## What this task involves
Pull each line containing "content" out of the data and copy it.

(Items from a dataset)
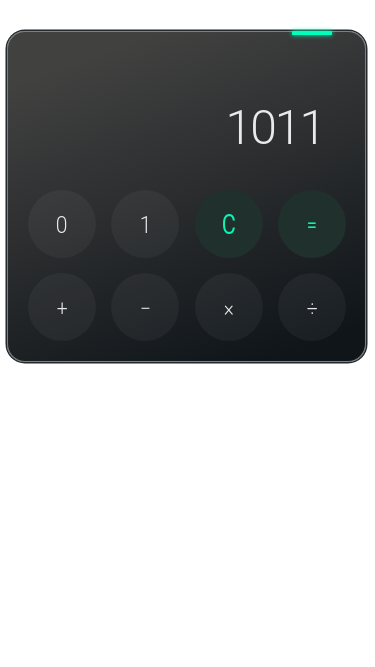
<!DOCTYPE html>
<html lang="en">
<head>
<meta charset="utf-8">
<title>Binary calculator</title>
<style>
  :root {
    --page: #ffffff;
    --case-top: #414140;
    --case-mid: #2a2c2e;
    --case-bottom: #0f1519;
    --edge: #23292d;
    --rim: #7d8081;
    --ink: #e9eaea;
    --accent: #00ffbb;
    --accent-ink: #08f5b4;
    --key: rgba(255, 255, 255, .045);
    --key-accent: #20302c;
  }
  * { box-sizing: border-box; margin: 0; }
  html { background: var(--page); }
  body {
    width: 375px;
    height: 667px;
    padding: 31px 0 0 7px;
    overflow: hidden;
    font-family: Roboto, "Open Sans", sans-serif;
    font-weight: 300;
    color: var(--ink);
  }
  .calculator {
    position: relative;
    width: 359px;
    height: 331px;
    padding: 0 20px 0 21px;
    border-radius: 18px;
    background: linear-gradient(160deg, var(--case-top) 12%, var(--case-mid) 50%, var(--case-bottom) 92%);
    box-shadow: inset 0 0 0 1px var(--rim), 0 0 0 1.5px var(--edge);
  }
  .indicator {
    position: absolute;
    top: 0;
    right: 34px;
    width: 40px;
    height: 4px;
    background: var(--accent);
    box-shadow: 0 0 5px var(--accent);
  }
  .display {
    height: 159px;
    padding: 69px 22px 0 0;
    text-align: right;
    font-size: 48px;
    line-height: 56px;
    letter-spacing: -2px;
  }
  .keys {
    display: grid;
    grid-template-columns: repeat(4, 68px);
    justify-content: space-between;
    row-gap: 15px;
  }
  .key {
    display: flex;
    align-items: center;
    justify-content: center;
    width: 68px;
    height: 68px;
    padding-top: 2px;
    border-radius: 50%;
    background: var(--key);
    font-size: 24px;
    line-height: 28px;
  }
  .key span { transform: scaleX(.88); }
  .key-accent {
    background: var(--key-accent);
    color: var(--accent-ink);
    font-weight: 400;
  }
  .key-clear { font-size: 27px; }
  .key-clear span { transform: scaleX(.8); }
  .key-equals { font-size: 21px; }
  .key-operator { padding-top: 4px; font-size: 22px; }
</style>
</head>
<body>
  <main class="calculator">
    <div class="indicator"></div>
    <div class="display">1011</div>
    <div class="keys">
      <div class="key"><span>0</span></div>
      <div class="key"><span>1</span></div>
      <div class="key key-accent key-clear"><span>C</span></div>
      <div class="key key-accent key-equals"><span>=</span></div>
      <div class="key key-operator"><span>+</span></div>
      <div class="key key-operator"><span>−</span></div>
      <div class="key key-operator"><span>×</span></div>
      <div class="key key-operator"><span>÷</span></div>
    </div>
  </main>
</body>
</html>
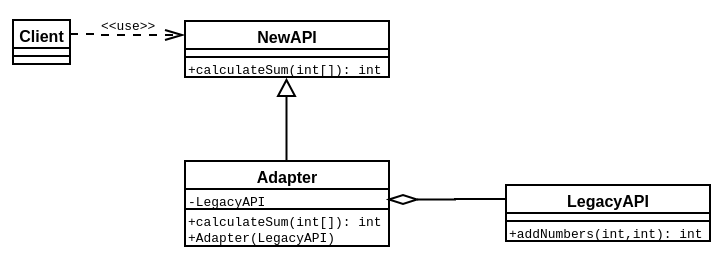
<!DOCTYPE html>
<html lang="en">
<head>
<meta charset="utf-8">
<title>Adapter pattern class diagram</title>
<style>
:root {
  --ink: #000;
  --paper: #fff;
  --stroke: 2px;
}
* { box-sizing: border-box; margin: 0; padding: 0; }
html, body { width: 724px; height: 264px; overflow: hidden; background: var(--paper); }
.diagram {
  position: relative;
  width: 724px;
  height: 264px;
  color: var(--ink);
  font: 12.9px/16px "Liberation Mono", monospace;
  white-space: nowrap;
}
.connectors {
  position: absolute;
  inset: 0;
  fill: none;
  stroke: var(--ink);
  stroke-width: 2;
}
.connectors .hollow { fill: var(--paper); }
.stereotype { position: absolute; left: 101px; top: 19px; }
.class {
  position: absolute;
  display: flex;
  flex-direction: column;
  width: 206px;
  border: var(--stroke) solid var(--ink);
  background: var(--paper);
}
.class h2 {
  height: 26px;
  padding-top: 5px;
  font: bold 16px/21px "Liberation Sans", sans-serif;
  text-align: center;
}
.members {
  height: 20px;
  padding: 5px 0 0 2px;
  border-top: var(--stroke) solid var(--ink);
  list-style: none;
}
.members.empty { height: 8px; padding: 0; }
.members.double { height: 37px; }
.client { left: 12px; top: 19px; width: 59px; }
.new-api { left: 184px; top: 20px; }
.adapter { left: 184px; top: 160px; }
.legacy-api { left: 505px; top: 184px; }
</style>
</head>
<body>
<main class="diagram">
  <section class="class client">
    <h2>Client</h2>
    <div class="members empty"></div>
    <div class="members empty"></div>
  </section>

  <section class="class new-api">
    <h2>NewAPI</h2>
    <div class="members empty"></div>
    <ul class="members"><li>+calculateSum(int[]): int</li></ul>
  </section>

  <section class="class adapter">
    <h2>Adapter</h2>
    <ul class="members"><li>-LegacyAPI</li></ul>
    <ul class="members double">
      <li>+calculateSum(int[]): int</li>
      <li>+Adapter(LegacyAPI)</li>
    </ul>
  </section>

  <section class="class legacy-api">
    <h2>LegacyAPI</h2>
    <div class="members empty"></div>
    <ul class="members"><li>+addNumbers(int,int): int</li></ul>
  </section>

  <svg class="connectors" width="724" height="264" viewBox="0 0 724 264" aria-hidden="true">
    <g class="dependency">
      <path d="M70 34H102V35H181" stroke-dasharray="8 8"/>
      <path d="M165 30L182 35L165 40"/>
    </g>
    <g class="generalization">
      <line x1="286.5" y1="96" x2="286.5" y2="161"/>
      <polygon class="hollow" points="286.5,80 295,96 278,96"/>
    </g>
    <g class="aggregation">
      <path d="M417 199.5H455V199H506"/>
      <polygon class="hollow" points="389,199.5 403,195 417,199.5 403,204"/>
    </g>
  </svg>
  <span class="stereotype">&lt;&lt;use&gt;&gt;</span>
</main>
</body>
</html>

## Answer
    justify-content: space-between;
    justify-content: center;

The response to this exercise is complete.